[PROBLEM DESCRIPTION] Report each line of the records where "signup" occurs.

----------------------------------------

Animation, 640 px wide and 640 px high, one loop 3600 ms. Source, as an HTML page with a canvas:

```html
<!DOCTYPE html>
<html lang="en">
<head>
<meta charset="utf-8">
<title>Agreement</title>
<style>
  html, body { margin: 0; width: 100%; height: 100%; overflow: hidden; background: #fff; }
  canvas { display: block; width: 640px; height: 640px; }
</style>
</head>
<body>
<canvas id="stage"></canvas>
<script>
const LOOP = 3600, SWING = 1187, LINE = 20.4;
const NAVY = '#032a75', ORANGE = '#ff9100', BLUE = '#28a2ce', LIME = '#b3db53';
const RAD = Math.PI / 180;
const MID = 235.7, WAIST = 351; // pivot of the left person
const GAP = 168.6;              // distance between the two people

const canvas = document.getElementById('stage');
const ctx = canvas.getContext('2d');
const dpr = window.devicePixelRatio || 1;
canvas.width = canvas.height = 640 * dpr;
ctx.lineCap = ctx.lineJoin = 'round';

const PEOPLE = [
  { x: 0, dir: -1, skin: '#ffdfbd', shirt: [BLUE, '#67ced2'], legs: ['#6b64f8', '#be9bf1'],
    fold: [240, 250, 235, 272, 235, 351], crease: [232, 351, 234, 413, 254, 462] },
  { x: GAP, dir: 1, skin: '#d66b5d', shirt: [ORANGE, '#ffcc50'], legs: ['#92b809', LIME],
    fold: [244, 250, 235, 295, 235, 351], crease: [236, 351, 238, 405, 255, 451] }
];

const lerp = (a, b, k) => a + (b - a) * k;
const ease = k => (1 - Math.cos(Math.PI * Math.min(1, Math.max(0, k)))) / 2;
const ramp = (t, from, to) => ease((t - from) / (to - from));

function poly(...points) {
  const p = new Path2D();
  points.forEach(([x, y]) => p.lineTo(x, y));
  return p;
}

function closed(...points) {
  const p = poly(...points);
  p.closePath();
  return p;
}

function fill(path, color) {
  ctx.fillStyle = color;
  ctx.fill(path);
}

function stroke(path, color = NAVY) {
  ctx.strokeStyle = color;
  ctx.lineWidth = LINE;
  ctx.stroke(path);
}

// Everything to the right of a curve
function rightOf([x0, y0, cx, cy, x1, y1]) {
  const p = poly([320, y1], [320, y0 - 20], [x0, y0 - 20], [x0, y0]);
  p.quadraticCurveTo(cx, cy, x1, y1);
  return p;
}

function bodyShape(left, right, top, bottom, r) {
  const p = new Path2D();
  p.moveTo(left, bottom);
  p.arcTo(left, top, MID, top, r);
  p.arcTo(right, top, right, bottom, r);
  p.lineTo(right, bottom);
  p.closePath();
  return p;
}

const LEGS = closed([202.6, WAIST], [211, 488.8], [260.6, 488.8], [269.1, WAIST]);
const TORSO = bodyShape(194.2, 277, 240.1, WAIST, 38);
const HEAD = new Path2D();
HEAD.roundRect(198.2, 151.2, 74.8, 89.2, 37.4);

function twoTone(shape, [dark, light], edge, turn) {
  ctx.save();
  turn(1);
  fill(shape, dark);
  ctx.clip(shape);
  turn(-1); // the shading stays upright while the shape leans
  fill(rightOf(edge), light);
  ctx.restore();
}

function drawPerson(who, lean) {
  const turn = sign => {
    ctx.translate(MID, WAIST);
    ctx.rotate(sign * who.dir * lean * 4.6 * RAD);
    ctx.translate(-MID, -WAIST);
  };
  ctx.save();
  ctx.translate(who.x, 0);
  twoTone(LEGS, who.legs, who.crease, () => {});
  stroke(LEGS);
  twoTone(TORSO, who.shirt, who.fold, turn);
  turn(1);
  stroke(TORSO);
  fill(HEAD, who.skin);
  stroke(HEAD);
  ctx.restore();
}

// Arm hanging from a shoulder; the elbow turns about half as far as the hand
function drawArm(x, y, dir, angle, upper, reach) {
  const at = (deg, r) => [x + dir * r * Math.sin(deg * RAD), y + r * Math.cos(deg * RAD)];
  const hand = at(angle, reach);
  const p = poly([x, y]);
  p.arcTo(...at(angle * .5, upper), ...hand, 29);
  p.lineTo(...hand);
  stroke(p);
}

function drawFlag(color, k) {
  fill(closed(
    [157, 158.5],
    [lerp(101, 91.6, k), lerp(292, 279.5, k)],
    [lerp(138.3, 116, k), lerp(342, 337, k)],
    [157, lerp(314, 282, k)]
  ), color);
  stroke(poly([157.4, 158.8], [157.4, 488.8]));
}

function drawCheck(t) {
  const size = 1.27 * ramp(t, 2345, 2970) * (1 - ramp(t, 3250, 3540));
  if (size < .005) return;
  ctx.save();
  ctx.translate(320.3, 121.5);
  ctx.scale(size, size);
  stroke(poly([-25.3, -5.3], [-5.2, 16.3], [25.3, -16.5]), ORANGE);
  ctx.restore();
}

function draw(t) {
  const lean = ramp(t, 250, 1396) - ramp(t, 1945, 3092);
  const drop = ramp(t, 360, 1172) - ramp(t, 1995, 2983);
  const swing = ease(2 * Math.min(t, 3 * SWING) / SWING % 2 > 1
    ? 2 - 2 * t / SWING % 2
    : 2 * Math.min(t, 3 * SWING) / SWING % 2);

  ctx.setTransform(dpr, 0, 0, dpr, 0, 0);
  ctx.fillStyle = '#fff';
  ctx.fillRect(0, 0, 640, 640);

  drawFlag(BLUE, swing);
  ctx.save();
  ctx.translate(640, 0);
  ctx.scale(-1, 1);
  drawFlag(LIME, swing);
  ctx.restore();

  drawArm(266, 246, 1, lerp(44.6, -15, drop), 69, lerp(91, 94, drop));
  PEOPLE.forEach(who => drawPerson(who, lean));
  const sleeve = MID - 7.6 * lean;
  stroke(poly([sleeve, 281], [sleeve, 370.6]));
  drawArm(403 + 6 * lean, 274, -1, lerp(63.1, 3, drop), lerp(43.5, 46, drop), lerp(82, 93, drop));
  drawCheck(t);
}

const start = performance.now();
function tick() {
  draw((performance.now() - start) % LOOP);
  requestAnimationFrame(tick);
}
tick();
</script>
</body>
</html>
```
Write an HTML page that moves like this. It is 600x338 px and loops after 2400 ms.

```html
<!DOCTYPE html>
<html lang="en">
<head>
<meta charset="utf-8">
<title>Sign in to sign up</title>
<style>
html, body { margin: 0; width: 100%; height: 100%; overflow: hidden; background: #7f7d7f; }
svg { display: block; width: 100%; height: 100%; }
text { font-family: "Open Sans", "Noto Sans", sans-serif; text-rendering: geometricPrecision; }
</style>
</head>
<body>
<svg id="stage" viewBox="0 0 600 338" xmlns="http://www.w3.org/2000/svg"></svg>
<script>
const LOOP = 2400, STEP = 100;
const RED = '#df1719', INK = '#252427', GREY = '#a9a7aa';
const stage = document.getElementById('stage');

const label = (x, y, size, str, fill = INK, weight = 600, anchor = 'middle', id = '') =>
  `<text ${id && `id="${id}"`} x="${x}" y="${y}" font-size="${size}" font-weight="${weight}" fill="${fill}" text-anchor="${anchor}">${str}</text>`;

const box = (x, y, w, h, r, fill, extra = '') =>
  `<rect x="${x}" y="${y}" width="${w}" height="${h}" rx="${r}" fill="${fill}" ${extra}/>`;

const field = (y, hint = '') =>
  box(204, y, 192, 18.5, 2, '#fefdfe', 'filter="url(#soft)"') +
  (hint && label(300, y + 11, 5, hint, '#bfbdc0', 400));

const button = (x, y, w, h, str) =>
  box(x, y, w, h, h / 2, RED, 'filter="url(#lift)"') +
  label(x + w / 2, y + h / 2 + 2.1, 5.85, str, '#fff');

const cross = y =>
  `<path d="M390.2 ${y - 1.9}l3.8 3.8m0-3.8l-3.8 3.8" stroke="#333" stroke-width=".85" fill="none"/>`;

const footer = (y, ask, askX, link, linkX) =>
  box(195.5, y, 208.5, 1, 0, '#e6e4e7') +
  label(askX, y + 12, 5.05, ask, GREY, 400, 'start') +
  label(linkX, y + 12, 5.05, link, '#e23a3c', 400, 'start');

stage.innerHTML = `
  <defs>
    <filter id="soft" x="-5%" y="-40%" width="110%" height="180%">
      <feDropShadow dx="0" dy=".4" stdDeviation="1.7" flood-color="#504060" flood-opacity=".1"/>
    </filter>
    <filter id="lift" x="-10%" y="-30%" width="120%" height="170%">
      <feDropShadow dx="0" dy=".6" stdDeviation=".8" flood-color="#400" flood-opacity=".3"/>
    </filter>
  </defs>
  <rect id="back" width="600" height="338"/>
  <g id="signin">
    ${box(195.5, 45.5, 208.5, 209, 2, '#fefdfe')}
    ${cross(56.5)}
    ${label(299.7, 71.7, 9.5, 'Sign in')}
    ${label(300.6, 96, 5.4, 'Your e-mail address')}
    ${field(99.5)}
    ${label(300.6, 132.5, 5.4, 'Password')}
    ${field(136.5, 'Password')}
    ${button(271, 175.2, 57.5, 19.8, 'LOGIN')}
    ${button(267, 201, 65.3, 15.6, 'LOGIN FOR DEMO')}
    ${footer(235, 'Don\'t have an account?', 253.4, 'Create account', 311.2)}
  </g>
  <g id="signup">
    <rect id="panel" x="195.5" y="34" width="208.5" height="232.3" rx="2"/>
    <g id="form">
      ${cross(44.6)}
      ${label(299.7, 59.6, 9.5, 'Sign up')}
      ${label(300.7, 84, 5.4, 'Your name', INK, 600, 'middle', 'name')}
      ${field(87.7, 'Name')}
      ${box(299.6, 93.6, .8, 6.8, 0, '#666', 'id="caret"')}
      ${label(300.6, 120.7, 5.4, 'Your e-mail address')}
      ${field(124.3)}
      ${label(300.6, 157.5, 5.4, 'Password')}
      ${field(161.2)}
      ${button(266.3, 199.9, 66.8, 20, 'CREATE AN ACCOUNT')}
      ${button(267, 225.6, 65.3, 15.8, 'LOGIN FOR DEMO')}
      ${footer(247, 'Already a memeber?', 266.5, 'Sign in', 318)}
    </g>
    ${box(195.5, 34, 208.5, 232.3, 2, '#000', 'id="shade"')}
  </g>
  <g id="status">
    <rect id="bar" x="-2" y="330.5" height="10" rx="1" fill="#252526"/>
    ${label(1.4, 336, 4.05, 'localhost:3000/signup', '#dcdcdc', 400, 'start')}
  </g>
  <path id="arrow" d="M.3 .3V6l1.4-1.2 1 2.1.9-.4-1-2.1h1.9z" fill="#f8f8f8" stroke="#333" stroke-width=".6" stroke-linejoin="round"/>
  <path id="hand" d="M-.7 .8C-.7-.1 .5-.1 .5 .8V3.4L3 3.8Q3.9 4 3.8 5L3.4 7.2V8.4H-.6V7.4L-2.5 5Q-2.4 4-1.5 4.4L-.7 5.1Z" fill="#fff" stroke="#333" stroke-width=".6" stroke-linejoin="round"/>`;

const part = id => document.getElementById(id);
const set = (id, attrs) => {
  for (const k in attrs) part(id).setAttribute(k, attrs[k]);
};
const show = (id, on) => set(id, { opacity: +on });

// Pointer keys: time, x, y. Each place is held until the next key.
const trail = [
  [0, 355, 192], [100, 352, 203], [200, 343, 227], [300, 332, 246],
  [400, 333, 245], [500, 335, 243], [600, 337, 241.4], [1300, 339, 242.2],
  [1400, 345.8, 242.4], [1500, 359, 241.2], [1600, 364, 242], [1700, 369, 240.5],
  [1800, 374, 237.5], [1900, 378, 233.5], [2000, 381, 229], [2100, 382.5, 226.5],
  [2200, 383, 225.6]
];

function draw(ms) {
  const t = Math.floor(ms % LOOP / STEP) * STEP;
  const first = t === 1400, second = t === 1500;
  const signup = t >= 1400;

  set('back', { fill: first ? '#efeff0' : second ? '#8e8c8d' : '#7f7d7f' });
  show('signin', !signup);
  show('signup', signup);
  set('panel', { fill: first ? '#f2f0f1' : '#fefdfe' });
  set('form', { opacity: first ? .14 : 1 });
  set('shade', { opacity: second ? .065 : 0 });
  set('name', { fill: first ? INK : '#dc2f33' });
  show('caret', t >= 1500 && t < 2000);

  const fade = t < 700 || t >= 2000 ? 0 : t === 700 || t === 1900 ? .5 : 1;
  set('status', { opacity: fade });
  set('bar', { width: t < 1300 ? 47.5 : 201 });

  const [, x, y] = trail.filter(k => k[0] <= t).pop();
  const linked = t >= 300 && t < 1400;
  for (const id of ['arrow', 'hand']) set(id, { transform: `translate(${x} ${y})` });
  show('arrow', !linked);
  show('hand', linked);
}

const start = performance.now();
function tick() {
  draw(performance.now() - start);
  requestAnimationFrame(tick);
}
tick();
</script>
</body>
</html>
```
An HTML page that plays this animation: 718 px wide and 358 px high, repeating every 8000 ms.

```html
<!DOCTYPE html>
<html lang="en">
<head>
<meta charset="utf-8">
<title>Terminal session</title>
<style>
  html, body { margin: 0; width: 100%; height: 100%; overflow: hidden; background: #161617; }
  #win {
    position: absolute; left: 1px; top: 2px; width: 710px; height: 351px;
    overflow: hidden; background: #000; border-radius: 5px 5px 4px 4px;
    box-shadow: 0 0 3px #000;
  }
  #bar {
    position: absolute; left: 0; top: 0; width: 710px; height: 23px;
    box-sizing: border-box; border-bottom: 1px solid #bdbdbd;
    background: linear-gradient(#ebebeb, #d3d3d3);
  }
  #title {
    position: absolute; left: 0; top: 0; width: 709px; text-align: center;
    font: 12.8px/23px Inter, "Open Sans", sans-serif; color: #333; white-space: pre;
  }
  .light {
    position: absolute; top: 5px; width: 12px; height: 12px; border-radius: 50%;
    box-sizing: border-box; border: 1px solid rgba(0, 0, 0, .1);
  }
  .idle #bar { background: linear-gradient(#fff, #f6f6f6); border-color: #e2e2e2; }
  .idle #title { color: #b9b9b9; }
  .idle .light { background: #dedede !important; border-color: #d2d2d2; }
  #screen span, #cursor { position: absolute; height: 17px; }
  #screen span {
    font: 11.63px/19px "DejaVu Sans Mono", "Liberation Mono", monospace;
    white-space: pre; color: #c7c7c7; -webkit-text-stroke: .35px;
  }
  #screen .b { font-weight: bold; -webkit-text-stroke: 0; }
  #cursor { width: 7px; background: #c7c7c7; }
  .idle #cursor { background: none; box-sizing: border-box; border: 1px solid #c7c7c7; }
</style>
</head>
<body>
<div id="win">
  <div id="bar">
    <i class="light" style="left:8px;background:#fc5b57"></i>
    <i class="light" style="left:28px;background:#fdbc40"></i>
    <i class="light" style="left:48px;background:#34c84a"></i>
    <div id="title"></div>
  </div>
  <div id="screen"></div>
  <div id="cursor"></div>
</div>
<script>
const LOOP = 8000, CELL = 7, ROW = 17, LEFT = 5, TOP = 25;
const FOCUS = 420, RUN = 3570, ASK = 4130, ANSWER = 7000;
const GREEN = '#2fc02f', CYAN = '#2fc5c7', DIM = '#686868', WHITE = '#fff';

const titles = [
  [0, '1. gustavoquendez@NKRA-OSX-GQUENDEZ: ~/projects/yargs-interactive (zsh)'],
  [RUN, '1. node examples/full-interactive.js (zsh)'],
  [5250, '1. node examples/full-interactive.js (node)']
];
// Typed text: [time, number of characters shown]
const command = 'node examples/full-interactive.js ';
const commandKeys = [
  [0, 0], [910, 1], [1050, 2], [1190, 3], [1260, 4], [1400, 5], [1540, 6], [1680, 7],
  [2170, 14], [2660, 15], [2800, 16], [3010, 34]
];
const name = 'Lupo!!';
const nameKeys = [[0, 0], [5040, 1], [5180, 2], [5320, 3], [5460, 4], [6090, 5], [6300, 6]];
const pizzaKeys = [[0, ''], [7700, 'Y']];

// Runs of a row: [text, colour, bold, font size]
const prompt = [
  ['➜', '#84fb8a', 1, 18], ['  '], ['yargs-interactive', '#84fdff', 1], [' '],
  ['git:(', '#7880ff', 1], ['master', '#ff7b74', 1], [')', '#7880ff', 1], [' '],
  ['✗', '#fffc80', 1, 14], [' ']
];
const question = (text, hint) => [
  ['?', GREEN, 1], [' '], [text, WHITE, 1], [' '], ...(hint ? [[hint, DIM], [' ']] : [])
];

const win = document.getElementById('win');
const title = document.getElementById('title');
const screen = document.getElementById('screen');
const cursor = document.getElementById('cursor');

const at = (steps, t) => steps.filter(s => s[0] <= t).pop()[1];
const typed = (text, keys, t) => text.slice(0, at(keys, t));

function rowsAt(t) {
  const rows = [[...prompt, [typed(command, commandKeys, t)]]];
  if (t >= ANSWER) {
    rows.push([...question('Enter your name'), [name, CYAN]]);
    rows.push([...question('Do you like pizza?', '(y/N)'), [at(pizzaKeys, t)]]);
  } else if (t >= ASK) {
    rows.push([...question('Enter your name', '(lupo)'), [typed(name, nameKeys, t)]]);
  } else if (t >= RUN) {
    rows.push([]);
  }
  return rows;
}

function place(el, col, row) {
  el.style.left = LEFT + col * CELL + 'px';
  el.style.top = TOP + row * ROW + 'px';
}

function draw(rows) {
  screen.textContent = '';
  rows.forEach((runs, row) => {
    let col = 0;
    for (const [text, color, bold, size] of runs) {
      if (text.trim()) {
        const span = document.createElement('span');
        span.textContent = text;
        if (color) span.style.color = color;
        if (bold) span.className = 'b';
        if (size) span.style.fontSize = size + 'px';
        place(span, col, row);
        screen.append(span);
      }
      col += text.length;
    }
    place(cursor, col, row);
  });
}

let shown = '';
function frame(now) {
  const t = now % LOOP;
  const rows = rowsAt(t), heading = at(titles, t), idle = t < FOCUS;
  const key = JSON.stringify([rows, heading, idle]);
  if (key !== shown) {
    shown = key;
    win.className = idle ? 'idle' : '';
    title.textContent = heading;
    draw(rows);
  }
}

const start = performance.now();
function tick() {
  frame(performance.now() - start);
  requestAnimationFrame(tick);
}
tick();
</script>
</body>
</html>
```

----------------------------------------

[SOLUTION]
  <g id="signup">
    ${label(1.4, 336, 4.05, 'localhost:3000/signup', '#dcdcdc', 400, 'start')}
  const signup = t >= 1400;
  show('signin', !signup);
  show('signup', signup);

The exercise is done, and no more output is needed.